═══ PROVIDED INFORMATION

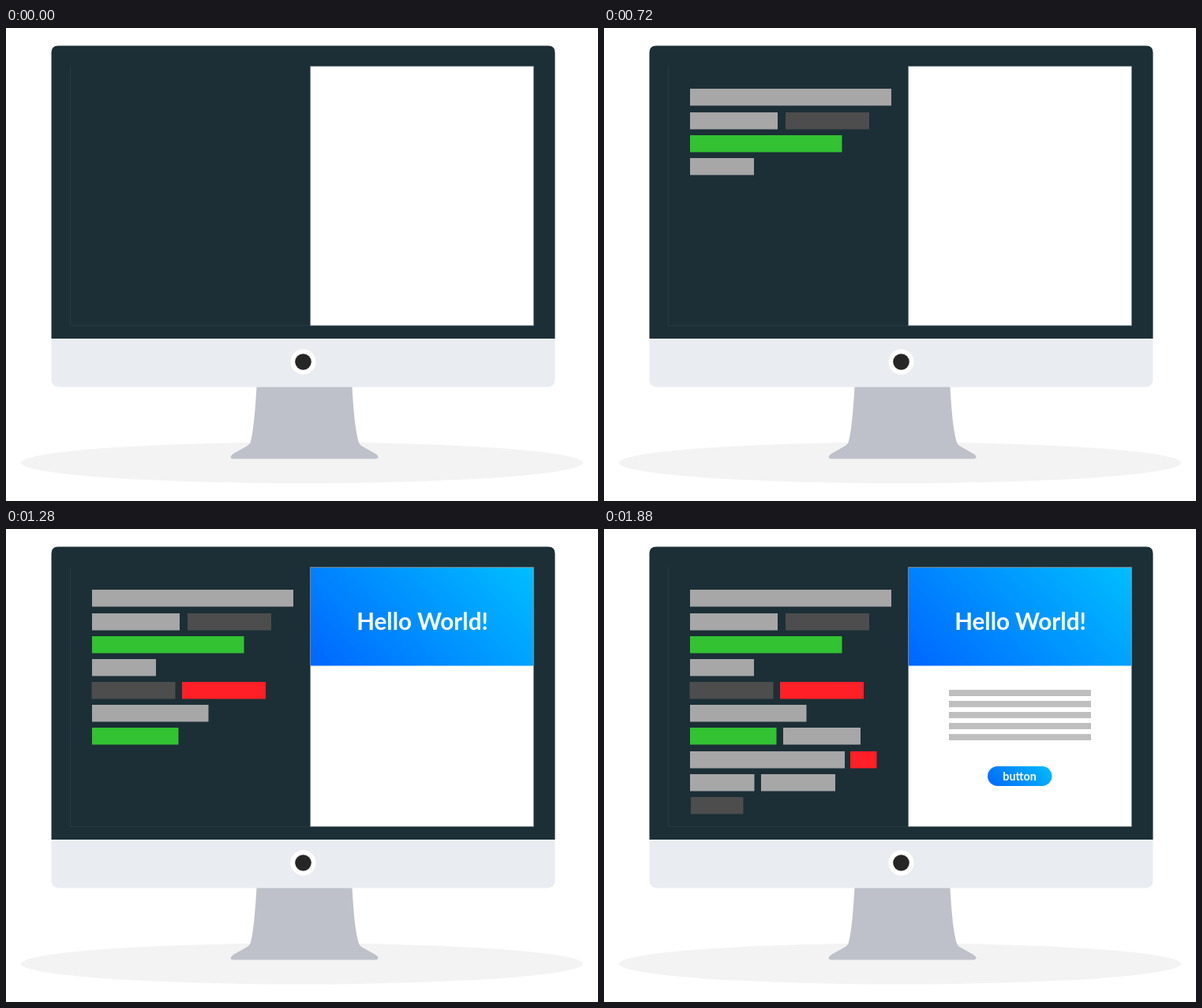
An HTML page that plays this animation: 750x600 px, repeating every 3040 ms.

```html
<!DOCTYPE html>
<html lang="en">
<head>
<meta charset="utf-8">
<title>Hello World</title>
<style>
  html, body { margin: 0; width: 100%; height: 100%; overflow: hidden; background: #fff; }
  svg { display: block; width: 750px; height: 600px; }
  text { font-family: Lato, sans-serif; font-weight: 700; fill: #fff; text-anchor: middle; }
</style>
</head>
<body>
<svg viewBox="0 0 750 600">
  <defs>
    <linearGradient id="sky" gradientUnits="userSpaceOnUse" x1="386" y1="173" x2="589.5" y2="-30.5">
      <stop stop-color="#0066ff"/><stop offset="1" stop-color="#00bfff"/>
    </linearGradient>
    <linearGradient id="pill" gradientUnits="userSpaceOnUse" x1="486" y1="326" x2="539.5" y2="272.5">
      <stop stop-color="#0066ff"/><stop offset="1" stop-color="#00bfff"/>
    </linearGradient>
  </defs>

  <ellipse cx="375" cy="551.5" rx="356" ry="26" fill="#f3f3f3"/>
  <path d="M317.5 455H438.500C440 480 442 510 447 526Q448 529 452 531L468 540Q472 542.500 471.500 544.500Q471 546.500 468 546.500H288Q285 546.500 284.500 544.500Q285 542 288 540L304 531Q308 529 309.500 526C314 510 316 480 317.500 455Z" fill="#bec1c9"/>
  <path d="M57.500 394V31Q57.500 22.500 66 22.500H687Q695.500 22.500 695.500 31V394Z" fill="#1c2f36"/>
  <path d="M57.500 394H695.500V445Q695.500 455.500 685 455.500H68Q57.500 455.500 57.500 445Z" fill="#e9edf2"/>
  <circle cx="376.5" cy="423.5" r="16" fill="#fff"/>
  <circle cx="376.5" cy="423.5" r="10.300" fill="#262626"/>

  <path d="M81.500 48.500V377.500H668.500V48.500" fill="none" stroke="#283b41"/>
  <rect x="385.500" y="48.500" width="283" height="329" fill="#fff" stroke="#64757a" stroke-width=".6"/>

  <g id="code"></g>
  <g id="header">
    <rect x="386" y="49" width="282" height="124.500" fill="url(#sky)"/>
    <text x="527.5" y="128" font-size="29.600">Hello World!</text>
  </g>
  <path id="lines" d="M437 208H617M437 222H617M437 236H617M437 250H617M437 264H617" stroke="#bfbfbf" stroke-width="8"/>
  <g id="button">
    <rect x="486" y="301" width="81.500" height="25" rx="12.500" fill="url(#pill)"/>
    <text x="526.5" y="319" font-size="14.300">button</text>
  </g>
</svg>
<script>
const LOOP = 3040, STEP = 40;
const GREY = '#a7a7a7', DARK = '#4d4d4d', GREEN = '#32c232', RED = '#ff1f26';

// row, x, width, colour, start and end of typing in ms
const bars = [
  [0, 109, 255, GREY, 170, 260],
  [1, 109, 111, GREY, 270, 360],
  [1, 230, 106, DARK, 390, 480],
  [2, 109, 192.5, GREEN, 510, 600],
  [3, 109, 81, GREY, 630, 720],
  [4, 108.5, 106, DARK, 830, 920],
  [4, 223, 106, RED, 950, 1040],
  [5, 109, 147.5, GREY, 1070, 1160],
  [6, 109, 109.5, GREEN, 1190, 1280],
  [6, 227, 98, GREY, 1285, 1360],
  [7, 109, 196, GREY, 1370, 1470],
  [7, 312, 33.5, RED, 1490, 1560],
  [8, 109, 81.5, GREY, 1600, 1680],
  [8, 199, 94, GREY, 1700, 1780],
  [9, 110, 66.5, DARK, 1790, 1860]
];
const popTimes = { header: 840, lines: 1400, button: 1880 };

const code = document.getElementById('code');
const rects = bars.map(([row, x, , fill]) => {
  const rect = document.createElementNS(code.namespaceURI, 'rect');
  const attrs = { x, y: Math.round(77.4 + 29.17 * row), height: 21.5, fill };
  for (const name in attrs) rect.setAttribute(name, attrs[name]);
  return code.appendChild(rect);
});

function draw(now) {
  const t = Math.floor(now % LOOP / STEP) * STEP;
  bars.forEach(([, , width, , start, end], i) => {
    const p = Math.min(1, Math.max(0, (t - start) / (end - start)));
    rects[i].setAttribute('width', width * p);
  });
  for (const id in popTimes) {
    document.getElementById(id).style.display = t >= popTimes[id] ? '' : 'none';
  }
}

const begin = performance.now();
function tick() {
  draw(performance.now() - begin);
  requestAnimationFrame(tick);
}
tick();
</script>
</body>
</html>
```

══════

ABOUT THIS EXERCISE | Scan the records above for the string "DARK", then select every line that holds it.

REPLY TO THE EXERCISE |
const GREY = '#a7a7a7', DARK = '#4d4d4d', GREEN = '#32c232', RED = '#ff1f26';
  [1, 230, 106, DARK, 390, 480],
  [4, 108.5, 106, DARK, 830, 920],
  [9, 110, 66.5, DARK, 1790, 1860]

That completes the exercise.